About this task
Where the string "square" appears in a line of the data, show that line.

Stored data
══════

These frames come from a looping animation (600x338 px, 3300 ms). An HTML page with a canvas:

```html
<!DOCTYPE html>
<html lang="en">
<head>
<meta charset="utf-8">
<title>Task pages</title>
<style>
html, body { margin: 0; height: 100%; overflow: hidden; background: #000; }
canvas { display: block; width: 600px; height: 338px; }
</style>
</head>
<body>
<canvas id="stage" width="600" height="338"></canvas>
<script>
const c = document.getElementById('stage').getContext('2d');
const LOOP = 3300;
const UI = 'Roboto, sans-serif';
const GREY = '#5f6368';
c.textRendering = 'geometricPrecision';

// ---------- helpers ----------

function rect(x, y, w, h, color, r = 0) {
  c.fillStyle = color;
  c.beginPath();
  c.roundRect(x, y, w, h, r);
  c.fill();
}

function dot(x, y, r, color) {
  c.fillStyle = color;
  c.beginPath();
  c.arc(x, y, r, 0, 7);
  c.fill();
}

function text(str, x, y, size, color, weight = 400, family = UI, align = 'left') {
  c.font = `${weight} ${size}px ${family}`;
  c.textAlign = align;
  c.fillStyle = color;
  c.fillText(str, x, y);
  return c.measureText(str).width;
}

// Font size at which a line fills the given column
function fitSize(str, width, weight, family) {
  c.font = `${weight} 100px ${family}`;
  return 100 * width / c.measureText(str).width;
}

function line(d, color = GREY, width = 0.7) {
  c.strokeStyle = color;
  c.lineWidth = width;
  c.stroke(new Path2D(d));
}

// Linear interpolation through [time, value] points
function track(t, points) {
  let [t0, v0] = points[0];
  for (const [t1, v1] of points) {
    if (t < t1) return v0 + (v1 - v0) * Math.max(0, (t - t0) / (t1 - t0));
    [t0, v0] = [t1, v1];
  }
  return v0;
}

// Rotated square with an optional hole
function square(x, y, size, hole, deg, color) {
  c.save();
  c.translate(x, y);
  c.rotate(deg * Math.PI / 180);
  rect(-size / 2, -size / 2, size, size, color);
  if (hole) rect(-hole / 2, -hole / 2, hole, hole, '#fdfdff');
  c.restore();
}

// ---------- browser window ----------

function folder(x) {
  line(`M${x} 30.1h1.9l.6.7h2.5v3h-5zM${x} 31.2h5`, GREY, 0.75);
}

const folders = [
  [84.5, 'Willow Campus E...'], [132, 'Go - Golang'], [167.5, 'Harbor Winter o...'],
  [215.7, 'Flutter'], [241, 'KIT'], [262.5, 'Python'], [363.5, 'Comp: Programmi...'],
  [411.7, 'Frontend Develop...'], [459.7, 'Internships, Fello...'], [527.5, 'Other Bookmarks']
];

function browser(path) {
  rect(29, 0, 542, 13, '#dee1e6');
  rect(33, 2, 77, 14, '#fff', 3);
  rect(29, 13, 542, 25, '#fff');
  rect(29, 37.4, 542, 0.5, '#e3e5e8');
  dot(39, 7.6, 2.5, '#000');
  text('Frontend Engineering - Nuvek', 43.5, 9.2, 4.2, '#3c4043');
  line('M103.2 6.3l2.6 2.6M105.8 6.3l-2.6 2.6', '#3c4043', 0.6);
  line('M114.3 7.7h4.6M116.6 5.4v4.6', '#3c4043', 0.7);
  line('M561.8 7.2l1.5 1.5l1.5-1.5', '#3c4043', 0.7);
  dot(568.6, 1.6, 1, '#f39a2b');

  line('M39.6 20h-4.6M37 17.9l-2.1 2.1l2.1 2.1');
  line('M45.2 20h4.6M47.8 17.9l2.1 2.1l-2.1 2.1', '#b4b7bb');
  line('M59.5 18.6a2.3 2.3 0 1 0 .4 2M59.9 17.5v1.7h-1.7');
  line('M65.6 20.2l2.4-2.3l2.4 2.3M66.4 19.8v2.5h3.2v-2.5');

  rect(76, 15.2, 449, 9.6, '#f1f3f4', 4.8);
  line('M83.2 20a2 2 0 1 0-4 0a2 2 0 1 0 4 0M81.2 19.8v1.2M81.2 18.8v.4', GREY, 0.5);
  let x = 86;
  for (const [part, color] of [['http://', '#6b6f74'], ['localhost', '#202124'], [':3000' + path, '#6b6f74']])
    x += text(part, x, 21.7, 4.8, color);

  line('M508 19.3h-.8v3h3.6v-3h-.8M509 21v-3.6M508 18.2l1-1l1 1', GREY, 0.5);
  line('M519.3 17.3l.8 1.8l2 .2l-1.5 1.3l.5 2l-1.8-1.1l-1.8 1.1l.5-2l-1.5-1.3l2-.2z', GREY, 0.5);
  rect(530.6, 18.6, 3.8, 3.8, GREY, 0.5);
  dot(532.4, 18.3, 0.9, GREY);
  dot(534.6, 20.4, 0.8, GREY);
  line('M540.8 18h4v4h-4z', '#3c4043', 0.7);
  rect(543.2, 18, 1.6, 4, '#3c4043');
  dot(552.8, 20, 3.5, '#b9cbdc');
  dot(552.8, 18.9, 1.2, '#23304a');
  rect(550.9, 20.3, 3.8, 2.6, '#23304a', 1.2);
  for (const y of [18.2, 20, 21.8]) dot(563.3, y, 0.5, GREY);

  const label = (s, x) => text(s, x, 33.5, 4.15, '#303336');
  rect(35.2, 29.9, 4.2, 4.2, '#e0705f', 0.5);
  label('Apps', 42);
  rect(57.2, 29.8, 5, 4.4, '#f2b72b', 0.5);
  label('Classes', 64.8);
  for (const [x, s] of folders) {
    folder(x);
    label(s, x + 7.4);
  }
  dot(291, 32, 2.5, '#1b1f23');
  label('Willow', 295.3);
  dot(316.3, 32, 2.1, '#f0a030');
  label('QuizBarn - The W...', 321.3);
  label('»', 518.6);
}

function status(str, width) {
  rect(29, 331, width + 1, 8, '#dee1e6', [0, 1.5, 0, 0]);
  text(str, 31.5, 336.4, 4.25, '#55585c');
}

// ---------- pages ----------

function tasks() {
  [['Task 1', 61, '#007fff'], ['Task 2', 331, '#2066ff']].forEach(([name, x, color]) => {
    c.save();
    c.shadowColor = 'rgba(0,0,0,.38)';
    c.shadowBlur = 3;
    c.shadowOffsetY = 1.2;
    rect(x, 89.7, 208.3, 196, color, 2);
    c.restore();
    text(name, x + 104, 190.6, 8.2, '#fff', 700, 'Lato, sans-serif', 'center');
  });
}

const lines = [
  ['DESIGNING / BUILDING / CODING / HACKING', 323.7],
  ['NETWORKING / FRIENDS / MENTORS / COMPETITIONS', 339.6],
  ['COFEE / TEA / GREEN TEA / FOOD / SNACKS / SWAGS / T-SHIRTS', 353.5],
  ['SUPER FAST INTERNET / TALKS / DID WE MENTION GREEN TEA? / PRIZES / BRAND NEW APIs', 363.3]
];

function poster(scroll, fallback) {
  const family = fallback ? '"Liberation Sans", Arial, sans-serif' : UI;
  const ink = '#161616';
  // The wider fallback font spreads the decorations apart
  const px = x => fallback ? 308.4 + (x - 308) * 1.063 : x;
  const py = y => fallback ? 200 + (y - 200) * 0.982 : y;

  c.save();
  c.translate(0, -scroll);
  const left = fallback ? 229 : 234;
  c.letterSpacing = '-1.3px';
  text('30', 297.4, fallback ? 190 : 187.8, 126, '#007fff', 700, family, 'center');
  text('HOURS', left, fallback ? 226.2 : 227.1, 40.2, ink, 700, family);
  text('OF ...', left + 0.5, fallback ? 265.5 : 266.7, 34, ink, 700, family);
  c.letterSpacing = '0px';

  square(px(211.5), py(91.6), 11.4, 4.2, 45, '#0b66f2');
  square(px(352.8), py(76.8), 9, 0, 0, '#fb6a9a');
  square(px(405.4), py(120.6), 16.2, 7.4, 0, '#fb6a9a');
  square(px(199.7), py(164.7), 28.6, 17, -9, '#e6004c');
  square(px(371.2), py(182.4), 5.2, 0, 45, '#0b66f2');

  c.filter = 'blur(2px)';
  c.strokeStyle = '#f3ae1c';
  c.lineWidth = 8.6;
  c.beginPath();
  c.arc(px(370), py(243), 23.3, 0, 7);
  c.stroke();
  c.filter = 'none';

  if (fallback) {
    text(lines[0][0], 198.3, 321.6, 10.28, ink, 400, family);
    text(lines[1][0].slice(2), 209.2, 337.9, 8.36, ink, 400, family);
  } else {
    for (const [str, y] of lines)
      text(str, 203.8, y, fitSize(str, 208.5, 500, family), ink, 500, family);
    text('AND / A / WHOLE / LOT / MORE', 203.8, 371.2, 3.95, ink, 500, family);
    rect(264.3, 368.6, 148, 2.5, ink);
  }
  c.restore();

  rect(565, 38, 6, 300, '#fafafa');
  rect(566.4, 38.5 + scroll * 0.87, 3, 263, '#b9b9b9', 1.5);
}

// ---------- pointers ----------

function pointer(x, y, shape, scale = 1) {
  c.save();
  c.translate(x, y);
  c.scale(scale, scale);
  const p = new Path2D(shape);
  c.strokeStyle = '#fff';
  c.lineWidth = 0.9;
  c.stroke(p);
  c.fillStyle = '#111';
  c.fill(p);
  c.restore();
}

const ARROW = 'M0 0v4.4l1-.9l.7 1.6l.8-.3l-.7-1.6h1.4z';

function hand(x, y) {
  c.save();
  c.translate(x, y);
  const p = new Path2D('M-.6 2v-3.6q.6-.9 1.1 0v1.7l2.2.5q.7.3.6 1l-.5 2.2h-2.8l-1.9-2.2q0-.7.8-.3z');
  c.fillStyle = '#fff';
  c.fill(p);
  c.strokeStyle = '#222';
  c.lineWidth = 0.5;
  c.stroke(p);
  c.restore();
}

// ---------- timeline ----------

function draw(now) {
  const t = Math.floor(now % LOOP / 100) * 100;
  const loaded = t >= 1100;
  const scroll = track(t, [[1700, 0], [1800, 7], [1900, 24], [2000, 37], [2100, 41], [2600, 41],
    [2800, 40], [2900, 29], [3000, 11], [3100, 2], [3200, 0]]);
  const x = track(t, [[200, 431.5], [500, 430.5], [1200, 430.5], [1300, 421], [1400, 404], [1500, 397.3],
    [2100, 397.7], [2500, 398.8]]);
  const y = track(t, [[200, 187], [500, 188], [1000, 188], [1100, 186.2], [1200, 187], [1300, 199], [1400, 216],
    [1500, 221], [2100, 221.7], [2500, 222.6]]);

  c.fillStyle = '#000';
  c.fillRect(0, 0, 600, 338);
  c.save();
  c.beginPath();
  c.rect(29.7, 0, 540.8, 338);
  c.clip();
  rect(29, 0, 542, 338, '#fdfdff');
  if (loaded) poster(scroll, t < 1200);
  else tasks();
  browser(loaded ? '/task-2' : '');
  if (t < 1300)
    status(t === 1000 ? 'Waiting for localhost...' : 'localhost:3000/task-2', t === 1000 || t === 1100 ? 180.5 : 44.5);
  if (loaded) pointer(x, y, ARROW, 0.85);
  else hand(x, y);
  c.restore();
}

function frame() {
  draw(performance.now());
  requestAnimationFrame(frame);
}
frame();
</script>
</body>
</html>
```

══════

Written answer
// Rotated square with an optional hole
function square(x, y, size, hole, deg, color) {
  square(px(211.5), py(91.6), 11.4, 4.2, 45, '#0b66f2');
  square(px(352.8), py(76.8), 9, 0, 0, '#fb6a9a');
  square(px(405.4), py(120.6), 16.2, 7.4, 0, '#fb6a9a');
  square(px(199.7), py(164.7), 28.6, 17, -9, '#e6004c');
  square(px(371.2), py(182.4), 5.2, 0, 45, '#0b66f2');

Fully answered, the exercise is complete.